A third way is to perform a "dummy read." This is when a value is read from an address using pre-decrement or post-increment, with the sole purpose of moving the pointer, and the value being read is of zero interest. This method lets you work with mixed data types in the same table, but it requires the programmer to know in advance where the byte-length data begins and ends.

DC.B $02,$03,$04
DC.W $0345
LEA TestData,A0 ;load effective address of TestData into A0.
MOVE.B (A0)+,(A1)+ ;copy $02 to a new memory location
MOVE.B (A0)+,(A1)+ ;copy $03 to a new memory location
MOVE.B (A0)+,(A1)+ ;copy $04 to a new memory location
;if we did MOVE.W (A0)+,(A1)+ now we'd crash. First we need to adjust the pointers.
MOVE.B (A0)+,D7 ;dummy read to D7. Now A0 is word aligned.
MOVE.B (A1)+,D7 ;dummy read to D7. Now A0 is word aligned.
MOVE.W (A0)+,(A1)+ ;copy $0345 to a new memory location

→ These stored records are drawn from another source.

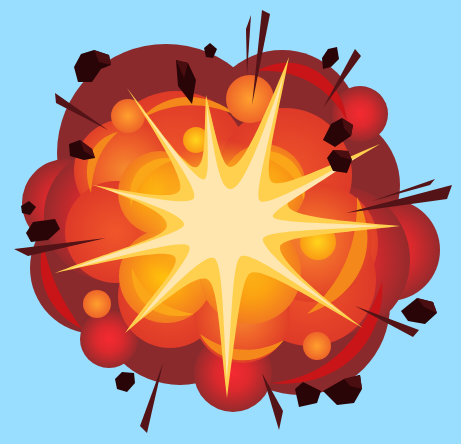
<!DOCTYPE html>
<html lang="en">
<head>
<meta charset="utf-8">
<title>Explosion</title>
<style>
:root {
  --sky: #99ddff;
  --smoke: #8b2a2c;
  --smoke-deep: #7c2025;
  --red: #e8262c;
  --crimson: #c91517;
  --orange: #f5881a;
  --amber: #fba619;
  --flash: #ffd04d;
  --core: #ffe6ae;
  --rock: #2a0507;
  --rock-edge: #4a0d10;
  --shard: #541316;
}
html, body { margin: 0; overflow: hidden; background: var(--sky); }
svg { display: block; width: 461px; height: 444px; }
.smoke { fill: var(--smoke); }
.crimson { fill: var(--crimson); }
.orange { fill: var(--orange); }
.amber { fill: var(--amber); }
.flash { fill: var(--flash); }
.core { fill: var(--core); }
.rocks { fill: var(--rock); }
.rock-facets { fill: var(--rock-edge); }
.shards { fill: var(--shard); }
</style>
</head>
<body>
<svg viewBox="0 0 461 444" role="img" aria-label="Cartoon explosion with flying rocks">
  <defs>
    <radialGradient id="red-puff">
      <stop offset="0" stop-color="#f52a31"/>
      <stop offset=".45" stop-color="#dc292d"/>
      <stop offset="1" stop-color="#962a2c"/>
    </radialGradient>
    <radialGradient id="fire-puff">
      <stop offset="0" stop-color="#f58a2e"/>
      <stop offset=".5" stop-color="#ef632a"/>
      <stop offset="1" stop-color="#e03f27"/>
    </radialGradient>
    <radialGradient id="scarlet-puff">
      <stop offset="0" stop-color="#f0562a"/>
      <stop offset="1" stop-color="#de3a28"/>
    </radialGradient>
    <radialGradient id="gold-puff">
      <stop offset="0" stop-color="#ffc80a"/>
      <stop offset=".5" stop-color="#fba012"/>
      <stop offset="1" stop-color="#f27a20"/>
    </radialGradient>
    <radialGradient id="spark-orange">
      <stop offset="0" stop-color="#ffa02e"/>
      <stop offset="1" stop-color="#ee6428"/>
    </radialGradient>
    <radialGradient id="spark-yellow">
      <stop offset="0" stop-color="#ffd51c"/>
      <stop offset="1" stop-color="#fa9a14"/>
    </radialGradient>
    <radialGradient id="glow">
      <stop offset="0" stop-color="#ffc21a"/>
      <stop offset=".6" stop-color="#fcae1c"/>
      <stop offset="1" stop-color="#f68c1e" stop-opacity="0"/>
    </radialGradient>
  </defs>

  <rect width="461" height="444" fill="var(--sky)"/>

  <g id="smoke-cloud">
    <circle class="smoke" cx="282" cy="128" r="78"/>
    <circle class="smoke" cx="328" cy="185" r="72"/>
    <circle class="smoke" cx="166" cy="153" r="109"/>
    <circle cx="66" cy="203" r="44" fill="url(#red-puff)"/>
    <circle cx="360" cy="114" r="28" fill="url(#red-puff)"/>
    <circle class="smoke" cx="180" cy="300" r="85"/>
    <circle class="smoke" cx="300" cy="305" r="90"/>
    <circle cx="389" cy="250" r="51" fill="url(#red-puff)"/>
    <circle class="smoke" cx="96" cy="268" r="66"/>
    <circle cx="109" cy="339" r="29" fill="url(#red-puff)"/>
    <circle cx="233" cy="373" r="39" fill="url(#red-puff)"/>
    <circle cx="110" cy="215" r="66" fill="url(#red-puff)"/>
    <circle cx="335" cy="260" r="75" fill="url(#red-puff)"/>
  </g>

  <g id="smoke-highlights" class="crimson">
    <path d="M257 71C298 48 342 76 347 121C329 87 298 69 257 71Z"/>
    <path d="M382 282C386 340 341 390 270 383C328 378 362 340 382 282Z"/>
    <path d="M43 243C34 284 52 314 82 329C63 303 50 278 43 243Z"/>
  </g>

  <g id="fire-cloud">
    <circle cx="176" cy="163" r="72" fill="url(#scarlet-puff)"/>
    <circle cx="125" cy="170" r="51" fill="url(#fire-puff)"/>
    <circle cx="285" cy="175" r="67" fill="url(#scarlet-puff)"/>
    <circle cx="116" cy="232" r="51" fill="url(#scarlet-puff)"/>
    <circle cx="320" cy="243" r="58" fill="url(#fire-puff)"/>
    <circle cx="310" cy="280" r="66" fill="url(#scarlet-puff)"/>
    <circle cx="170" cy="296" r="52" fill="url(#scarlet-puff)"/>
    <circle cx="242" cy="315" r="48" fill="url(#fire-puff)"/>
    <circle cx="312" cy="242" r="60" fill="url(#fire-puff)"/>
  </g>

  <g id="fire-highlights" class="orange">
    <path d="M141 119C165 91 207 90 236 115C203 101 171 102 141 119Z"/>
    <path d="M91 193C80 164 92 138 118 132C99 149 93 168 91 193Z"/>
    <path d="M357 197C382 246 361 296 307 314C343 281 358 245 357 197Z"/>
    <path d="M200 334C217 367 262 369 284 340C257 354 228 354 200 334Z"/>
  </g>

  <g id="gold-cloud">
    <circle cx="160" cy="193" r="42" fill="url(#gold-puff)"/>
    <circle cx="264" cy="186" r="42" fill="url(#gold-puff)"/>
    <circle cx="166" cy="276" r="47" fill="url(#gold-puff)"/>
    <circle cx="250" cy="273" r="51" fill="url(#gold-puff)"/>
    <circle cx="220" cy="222" r="82" fill="url(#glow)"/>
  </g>

  <g id="gold-highlights" class="amber">
    <path d="M131 207C125 175 146 153 178 159C152 166 138 181 131 207Z"/>
    <path d="M248 153C281 143 309 166 304 200C297 174 279 159 248 153Z"/>
    <path d="M132 268C130 302 158 323 194 314C164 309 144 295 132 268Z"/>
  </g>

  <g id="sparks">
    <circle cx="128" cy="116" r="17" fill="url(#spark-orange)"/>
    <circle cx="250" cy="99" r="24" fill="url(#spark-orange)"/>
    <circle cx="97" cy="304" r="14" fill="url(#spark-orange)"/>
    <circle cx="317" cy="346" r="14" fill="url(#spark-orange)"/>
    <circle cx="196" cy="140" r="13" fill="url(#spark-yellow)"/>
    <circle cx="318" cy="242" r="18" fill="url(#spark-yellow)"/>
  </g>

  <g id="starburst">
    <path class="flash" d="M206 95C217 140 222 168 231 167C243 166 262 122 289 57C275 130 261 180 274 183C287 186 327 166 380 144C323 179 284 195 288 206C292 217 341 221 400 226C333 234 282 236 280 247C278 258 312 290 363 328C299 291 258 265 249 274C241 282 236 330 227 398C219 330 218 284 207 279C194 275 166 299 125 333C154 292 181 266 175 257C168 248 118 259 55 273C116 249 166 238 167 226C168 214 140 201 93 185C142 194 175 200 180 190C184 179 161 141 127 88C167 140 188 171 197 167C206 163 204 134 206 95Z"/>
    <path class="core" d="M207 106C215 159 220 190 231 189C244 188 262 136 284 74C268 144 254 195 260 201C266 207 315 180 360 155C309 191 270 211 273 217C276 223 333 223 383 226C325 230 265 230 263 239C261 248 301 283 346 316C291 281 248 249 240 257C232 265 232 320 227 378C223 320 223 263 214 258C204 254 174 286 139 320C168 282 194 253 189 246C183 239 125 255 71 269C124 248 182 233 184 225C186 216 147 202 105 189C148 198 190 206 194 198C198 189 169 149 138 104C173 149 199 184 205 179C210 173 207 145 207 106Z"/>
  </g>

  <g id="shards" class="shards">
    <polygon points="262,10 270,14 252,105"/>
    <polygon points="246,29 251,15 247,75"/>
    <polygon points="355,49 361,56 323,108"/>
    <polygon points="55,93 56,103 108,130"/>
    <polygon points="14,249 28,256 106,238"/>
    <polygon points="163,363 140,426 147,433"/>
    <polygon points="262,373 279,430 283,411"/>
    <polygon points="355,306 413,337 419,330"/>
    <polygon points="452,185 447,199 346,213"/>
    <polygon points="435,179 430,185 372,201"/>
  </g>

  <g id="rocks" class="rocks">
    <polygon points="74,67 81,54 94,50 109,55 111,65 101,69 92,82 78,82"/>
    <polygon points="176,60 188,63 196,80 192,104 178,86"/>
    <polygon points="204,48 210,43 217,49 213,58 206,57"/>
    <polygon points="322,58 328,49 337,47 339,59 331,67 323,69"/>
    <polygon points="323,140 331,124 342,118 353,125 351,136 335,147"/>
    <polygon points="327,158 333,150 348,151 352,160 347,173 333,171"/>
    <polygon points="69,144 80,140 92,149 95,158 84,160 70,156"/>
    <polygon points="21,206 29,201 36,207 30,215 22,213"/>
    <polygon points="26,233 33,222 55,219 60,229 48,240 31,242"/>
    <polygon points="401,311 417,298 433,302 437,313 425,324 408,321"/>
    <polygon points="115,379 122,372 134,373 135,383 127,392 117,389"/>
    <polygon points="295,389 303,382 321,391 317,403 299,407"/>
    <polygon points="323,391 344,379 360,375 362,389 354,403 337,405"/>
  </g>
  <g id="rock-facets" class="rock-facets">
    <polygon points="94,50 109,55 111,65 99,62"/>
    <polygon points="176,60 188,63 184,78"/>
    <polygon points="342,118 353,125 351,136 344,128"/>
    <polygon points="333,150 348,151 352,160 341,157"/>
    <polygon points="80,140 92,149 95,158 84,151"/>
    <polygon points="417,298 433,302 437,313 424,307"/>
    <polygon points="344,379 360,375 362,389 350,386"/>
  </g>
</svg>
</body>
</html>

Using ADDA.L #1,A0 and ADDA.L #1,A1 would have worked also, instead of the dummy read. The 68000 gives the programmer a lot of different ways to do a task.


Subroutines work exactly the same as they do in 6502 Assembly. Even the commands are the same; JSR and RTS. The only difference is that return spoofing doesn't require the return address to be decremented by 1. The 68000 also adds BSR for nearby subroutines. These still need to end in an RTS just the same, but saves CPU cycles compared to a JSR.


  1. 'Akuyou', Keith. Learn Multiplatform Assembly Programming with Chibiakumas! Las Vegas, NV. Self-published, 05 April 2021.
  2. [ChibiAkumas Motorola 68000 Tutorial]
  3. [68000 Tricks and Traps]

It has been suggested that this language be merged with M680x0 . See that page's talk page